When The Chinese Communist Party annex Hong Kong from the white people(England people) in 1997. The Chinese Communist Party makes use of mandarin language in Hong Kong and make English and Cantonese useless. Because the CCP does not want local culture to be bigger than central government. The Party will keep make useless of foreigner western national language English and Cantonese, and make bigger of mandarin in Hong Kong.
- Anonymous1 decade ago
I would say that you will be very disappointed by the amount of mandarin you are able to practice if you are going on a short trip to Hong Kong. As you said you already know, the native language of people in Hong Kong is Cantonese. If you go to Hong Kong and speak Mandarin a very small percentage of people will respond to you in Mandarin. Most will just respond to you in English. The majority of people in Hong Kong can speak English. Currently I am living and working in Guangzhou. Even the people here will respond to me in English if I speak to them in Mandarin.
- 1 decade ago
Singapore or Malaysia are the countries you wish to compare concerning the ability of Mandarin and English. Only about half of the people in HK understand in these 2, with very good level very low.
- 1 decade ago
Usually you will end up speaking English in HK unless you meet someone who lets you practice your Mandarin. You can hear Mandarin in some of the recordings on the subway etc.
- 1 decade ago
I lived in HK for a short while and i only used English, which is really popular. But when my sister came to visit me she practiced her Mandarin quite a bit. Though it is really not so popular among natives.
- NMS HKGLv 61 decade ago

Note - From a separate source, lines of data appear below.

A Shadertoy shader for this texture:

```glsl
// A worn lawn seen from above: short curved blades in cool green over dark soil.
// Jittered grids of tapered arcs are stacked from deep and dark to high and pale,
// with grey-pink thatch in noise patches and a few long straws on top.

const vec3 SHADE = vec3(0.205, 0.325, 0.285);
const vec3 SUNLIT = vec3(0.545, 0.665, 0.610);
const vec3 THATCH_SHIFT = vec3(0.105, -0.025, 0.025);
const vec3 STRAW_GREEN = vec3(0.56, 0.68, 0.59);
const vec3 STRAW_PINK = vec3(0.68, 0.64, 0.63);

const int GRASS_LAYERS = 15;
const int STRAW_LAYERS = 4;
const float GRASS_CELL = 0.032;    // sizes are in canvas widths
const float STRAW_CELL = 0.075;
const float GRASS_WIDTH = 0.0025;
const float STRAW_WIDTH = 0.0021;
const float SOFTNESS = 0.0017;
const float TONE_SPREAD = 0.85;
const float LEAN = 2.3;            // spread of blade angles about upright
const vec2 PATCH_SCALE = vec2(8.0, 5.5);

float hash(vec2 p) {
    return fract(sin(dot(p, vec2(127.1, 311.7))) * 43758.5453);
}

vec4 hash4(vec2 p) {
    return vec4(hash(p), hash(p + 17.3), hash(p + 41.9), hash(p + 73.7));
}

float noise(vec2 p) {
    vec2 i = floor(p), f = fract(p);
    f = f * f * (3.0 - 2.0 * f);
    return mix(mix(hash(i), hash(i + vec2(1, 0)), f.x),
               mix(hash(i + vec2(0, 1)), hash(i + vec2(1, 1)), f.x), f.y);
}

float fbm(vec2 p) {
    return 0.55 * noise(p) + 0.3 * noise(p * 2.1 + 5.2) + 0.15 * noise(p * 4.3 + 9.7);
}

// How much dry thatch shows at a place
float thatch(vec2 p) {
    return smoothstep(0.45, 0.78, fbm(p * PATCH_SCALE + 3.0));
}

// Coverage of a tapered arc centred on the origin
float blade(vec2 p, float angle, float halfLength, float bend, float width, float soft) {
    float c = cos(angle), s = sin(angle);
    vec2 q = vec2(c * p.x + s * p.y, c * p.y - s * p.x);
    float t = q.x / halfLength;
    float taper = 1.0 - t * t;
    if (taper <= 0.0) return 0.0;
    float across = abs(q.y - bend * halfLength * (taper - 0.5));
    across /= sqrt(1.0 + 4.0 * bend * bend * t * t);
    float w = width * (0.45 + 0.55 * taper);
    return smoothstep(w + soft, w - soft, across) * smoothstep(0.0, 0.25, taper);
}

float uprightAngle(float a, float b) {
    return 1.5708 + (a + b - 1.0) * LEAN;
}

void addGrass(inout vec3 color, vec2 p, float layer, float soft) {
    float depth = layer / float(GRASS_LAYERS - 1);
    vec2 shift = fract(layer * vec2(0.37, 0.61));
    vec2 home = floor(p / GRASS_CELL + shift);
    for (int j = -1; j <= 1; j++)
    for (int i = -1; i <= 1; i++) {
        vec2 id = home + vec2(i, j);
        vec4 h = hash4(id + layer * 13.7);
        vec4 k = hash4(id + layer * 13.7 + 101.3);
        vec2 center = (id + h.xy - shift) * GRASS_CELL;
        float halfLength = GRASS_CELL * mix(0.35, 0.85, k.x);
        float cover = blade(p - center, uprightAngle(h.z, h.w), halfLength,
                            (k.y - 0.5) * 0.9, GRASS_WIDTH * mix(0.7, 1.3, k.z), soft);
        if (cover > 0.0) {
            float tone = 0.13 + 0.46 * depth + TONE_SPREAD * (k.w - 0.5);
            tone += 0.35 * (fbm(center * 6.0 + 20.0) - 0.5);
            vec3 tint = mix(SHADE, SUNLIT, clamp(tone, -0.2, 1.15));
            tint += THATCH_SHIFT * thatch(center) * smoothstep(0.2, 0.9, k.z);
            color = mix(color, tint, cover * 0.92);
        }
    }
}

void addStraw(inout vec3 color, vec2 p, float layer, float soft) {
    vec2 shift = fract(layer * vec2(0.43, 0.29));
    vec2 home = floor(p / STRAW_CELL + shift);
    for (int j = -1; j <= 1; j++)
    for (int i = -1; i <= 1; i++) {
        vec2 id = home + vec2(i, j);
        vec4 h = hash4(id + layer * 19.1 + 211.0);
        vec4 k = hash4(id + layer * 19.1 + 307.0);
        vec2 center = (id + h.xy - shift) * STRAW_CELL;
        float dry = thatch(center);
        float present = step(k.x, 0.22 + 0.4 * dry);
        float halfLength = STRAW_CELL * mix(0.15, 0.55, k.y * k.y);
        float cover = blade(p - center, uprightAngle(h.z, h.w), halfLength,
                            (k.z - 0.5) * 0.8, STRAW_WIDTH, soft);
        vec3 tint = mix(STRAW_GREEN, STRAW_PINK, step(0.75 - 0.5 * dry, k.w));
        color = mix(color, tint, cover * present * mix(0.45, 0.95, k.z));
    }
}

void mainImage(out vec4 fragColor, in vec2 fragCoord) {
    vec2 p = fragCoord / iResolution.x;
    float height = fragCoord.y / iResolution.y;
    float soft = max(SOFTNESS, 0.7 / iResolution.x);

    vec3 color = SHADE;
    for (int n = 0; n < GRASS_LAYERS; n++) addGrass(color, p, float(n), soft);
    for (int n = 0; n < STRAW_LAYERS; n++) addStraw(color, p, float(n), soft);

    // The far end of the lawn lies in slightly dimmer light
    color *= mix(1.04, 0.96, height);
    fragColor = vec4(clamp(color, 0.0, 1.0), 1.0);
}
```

English is more useful than Mandarin here in HK. but anyway, no matter what r u speaking....u r stil a tourist in their eyes. we speak cantonese in HK....but we started to learn Eng since kindergarten. although stil not fluent enuf compare w/ u guys but...gd enuf to deal w/ daily life i guess. after 1997, a lot mainlanders started to come visit HK as tourists also......so HKnese started to learn or speak more mandarin.... mainly in those shopping area. so u no worry!